For most of the game on Thursday night, it was easy to see why Chuck Pagano made a change at the center position. Jonotthan Harrison looked good, and everyone knew all along that he had much more potential to be the long-term answer at the position than A.Q. Shipley. Harrison didn't have a good debut, but in his second career NFL start he looked good in his blocking.
And then the fumble happened.
A miscommunication between Harrison and Andrew Luck resulted in a fumble recovered by the Texans' J.J. Watt, and then the league's best defensive player took the fumble back 45-yards for a touchdown. All of the sudden, the Texans were within five points of the Colts early in the fourth quarter, as the Colts lead was cut to 33-28.
Ultimately, it didn't come back to hurt the Colts, and there has been disagreement about who was at fault (whether it was Harrison or Luck). It appeared that Luck was looking at the play clock when the snap came, hitting him in the hands but which he couldn't haul in. The snap clearly caught him off guard, but had he already signaled for it to be snapped and Harrison was just a bit late? Was Luck just making an error by looking at the play clock when he called for the snap? Did Harrison just snap it early? It's hard to tell.
Jonotthan Harrison blames himself. Andrew Luck blamed himself. Chuck Pagano blamed the crowd noise. But regardless of the one to blame for the exchange issues, the fact remains that it's something that must be figured out. It's not the first time that Jonotthan Harrison has struggled with the snap.
Last week, a botched snap from under center killed a Colts drive, as all Luck could do was grab the ball and try to dive forward for a first down (which he didn't get). Another snap out of the shotgun was high (though probably could have been caught by Luck), and all the quarterback could do was fall on it and have another play (and Luck managed to keep the drive going after the bad snap). Then there was the time when everyone on the offense remembered the snap count except Harrison, leading to a penalty.

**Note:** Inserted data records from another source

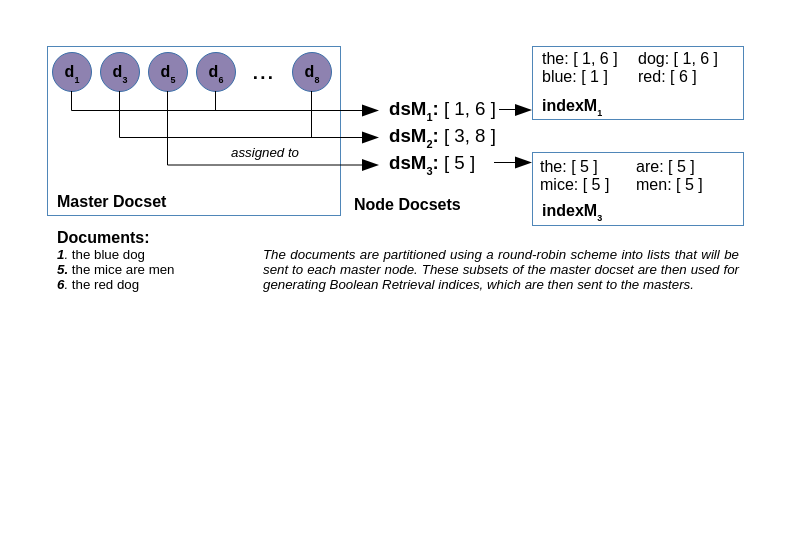
<!DOCTYPE html>
<html lang="en">
<head>
<meta charset="utf-8">
<title>Master docset partitioning</title>
<style>
:root {
  --paper: #ffffff;
  --ink: #000000;
  --frame: #4f86b8;
  --node-fill: #8e82b0;
  --node-edge: #3a6ea8;
}
* { box-sizing: border-box; margin: 0; padding: 0; }
html, body { width: 794px; height: 560px; overflow: hidden; background: var(--paper); }
body { font: 16px/18px "Liberation Sans", Arial, sans-serif; color: var(--ink); }
.diagram { position: relative; width: 794px; height: 560px; overflow: hidden; }
.diagram > * { position: absolute; }
sub { position: relative; top: 6px; font-size: 9px; line-height: 0; vertical-align: baseline; font-weight: bold; }
h2, h3 { font-size: 16px; line-height: 18px; white-space: nowrap; }
h3 sub { top: 5px; }

.master { left: 47px; top: 46px; width: 294px; height: 170px; border: 1px solid var(--frame); }
.nodes { display: flex; gap: 8px; padding: 5px 0 0 4px; list-style: none; }
.nodes li { width: 40px; height: 40px; border: 1px solid var(--node-edge); border-radius: 50%; background: var(--node-fill); font-weight: bold; text-align: center; line-height: 37px; }
.nodes .more { border: 0; background: none; font-size: 18.7px; letter-spacing: 2.3px; line-height: 42px; }
.master h2 { position: absolute; left: 9px; top: 146px; }

.connectors { left: 0; top: 0; }
.connectors path { fill: none; stroke: var(--ink); }
.connectors use { fill: var(--ink); }
.assigned { left: 231px; top: 145px; font: italic 13.3px/15px "Liberation Sans", Arial, sans-serif; white-space: nowrap; }

.docsets { left: 389px; top: 95px; font-size: 18.7px; line-height: 27px; list-style: none; white-space: nowrap; }
.docsets sub { font-size: 11px; }
.docsets-title { left: 354px; top: 196px; }

.index { left: 532px; width: 212px; height: 74px; border: 1px solid var(--frame); white-space: nowrap; }
.index-one { top: 46px; padding: 3px 0 0 9px; }
.index-three { top: 152px; padding: 5px 0 0 7px; }
.postings { display: grid; grid-template-columns: 96px auto; list-style: none; }
.index-one h3 { margin-top: 11px; }
.index-three h3 { margin: 8px 0 0 2px; }

.documents { left: 57px; top: 229px; white-space: nowrap; }
.documents ul { list-style: none; font-size: 13.3px; line-height: 15px; }
.documents i { font-weight: bold; }
.documents .light { font-weight: normal; }
.caption { left: 263px; top: 247px; width: 476px; font-size: 13.3px; line-height: 15px; font-style: italic; text-align: justify; }
</style>
</head>
<body>
<main class="diagram">
  <section class="master">
    <ul class="nodes">
      <li>d<sub>1</sub></li>
      <li>d<sub>3</sub></li>
      <li>d<sub>5</sub></li>
      <li>d<sub>6</sub></li>
      <li class="more">...</li>
      <li>d<sub>8</sub></li>
    </ul>
    <h2>Master Docset</h2>
  </section>

  <svg class="connectors" width="794" height="560" viewBox="0 0 794 560" aria-hidden="true">
    <defs><polygon id="arrowhead" points="0,0 -17,-6 -17,6"/></defs>
    <path d="M71.5 91V110.5H364M215.5 91V110.5"/>
    <path d="M119.5 91V137.5H364M311.5 91V137.5"/>
    <path d="M167.5 91V165H364"/>
    <path d="M499 109.5H518M494 162.5H518"/>
    <use href="#arrowhead" x="379" y="110.5"/>
    <use href="#arrowhead" x="379" y="137.5"/>
    <use href="#arrowhead" x="379" y="165"/>
    <use href="#arrowhead" x="532" y="110"/>
    <use href="#arrowhead" x="532" y="162.5"/>
  </svg>
  <p class="assigned">assigned to</p>

  <ul class="docsets">
    <li><b>dsM<sub>1</sub>:</b> [ 1, 6 ]</li>
    <li><b>dsM<sub>2</sub>:</b> [ 3, 8 ]</li>
    <li><b>dsM<sub>3</sub>:</b> [ 5 ]</li>
  </ul>
  <h2 class="docsets-title">Node Docsets</h2>

  <section class="index index-one">
    <ul class="postings">
      <li>the: [ 1, 6 ]</li><li>dog: [ 1, 6 ]</li>
      <li>blue: [ 1 ]</li><li>red: [ 6 ]</li>
    </ul>
    <h3>indexM<sub>1</sub></h3>
  </section>
  <section class="index index-three">
    <ul class="postings">
      <li>the: [ 5 ]</li><li>are: [ 5 ]</li>
      <li>mice: [ 5 ]</li><li>men: [ 5 ]</li>
    </ul>
    <h3>indexM<sub>3</sub></h3>
  </section>

  <section class="documents">
    <h2>Documents:</h2>
    <ul>
      <li><i>1<span class="light">.</span></i> the blue dog</li>
      <li><i>5.</i> the mice are men</li>
      <li><i>6<span class="light">.</span></i> the red dog</li>
    </ul>
  </section>
  <p class="caption">The documents are partitioned using a round-robin scheme into lists that will be sent to each master node. These subsets of the master docset are then used for generating Boolean Retrieval indices, which are then sent to the masters.</p>
</main>
</body>
</html>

And if you remember back to the preseason, on the Colts' very first drive of the very first preseason game a bad Harrison snap killed a shot at a touchdown for the Colts, and later in that game Harrison had another bad snap, this time to Matt Hasselbeck. At the time, it was chalked up to it being his first NFL game. He played the final three preseason games without much of an issue, but then they resurfaced last week. Regardless of whether the snap against the Texans was the fault of Harrison or Luck, the reality is that the center has a history of making bad snaps in games while with the Colts and the issues weren't present when A.Q. Shipley was the center.
Now, with all of that said, I am adamant about the fact that I think the Colts should continue to start Jonotthan Harrison at center. He blocked well enough Thursday night to easily warrant it and his potential is hard to ignore. But the botched snaps simply must be worked on. If one occurred late in a close game (which the Bengals game in just over a week will probably be), the problems would only be magnified. As of now, those issues have been mitigated because of the Colts winning. But better to work on those issues now instead of waiting until they actually cost you a game, and Chuck Pagano knows it, too.
While Pagano was clear that he didn't think it was necessarily either his quarterback or his center's fault, saying that, "you can't pin it on the quarterback and you can't pin it on the center. I credit Houston's fans for that one," he also was clear that they need to work on it.
"Yeah, we certainly don't want to have an issue," Pagano said Friday. "Any quarterback exchange problems, you should never have them. We'll continue to look at it and address it."
Jonotthan Harrison looked good once the ball was snapped and I thought he played well. The lingering problem has been those snaps, and regardless of who's "fault" it was on Thursday, it's something that is inexcusable and must be fixed before it occurs in a more crucial spot.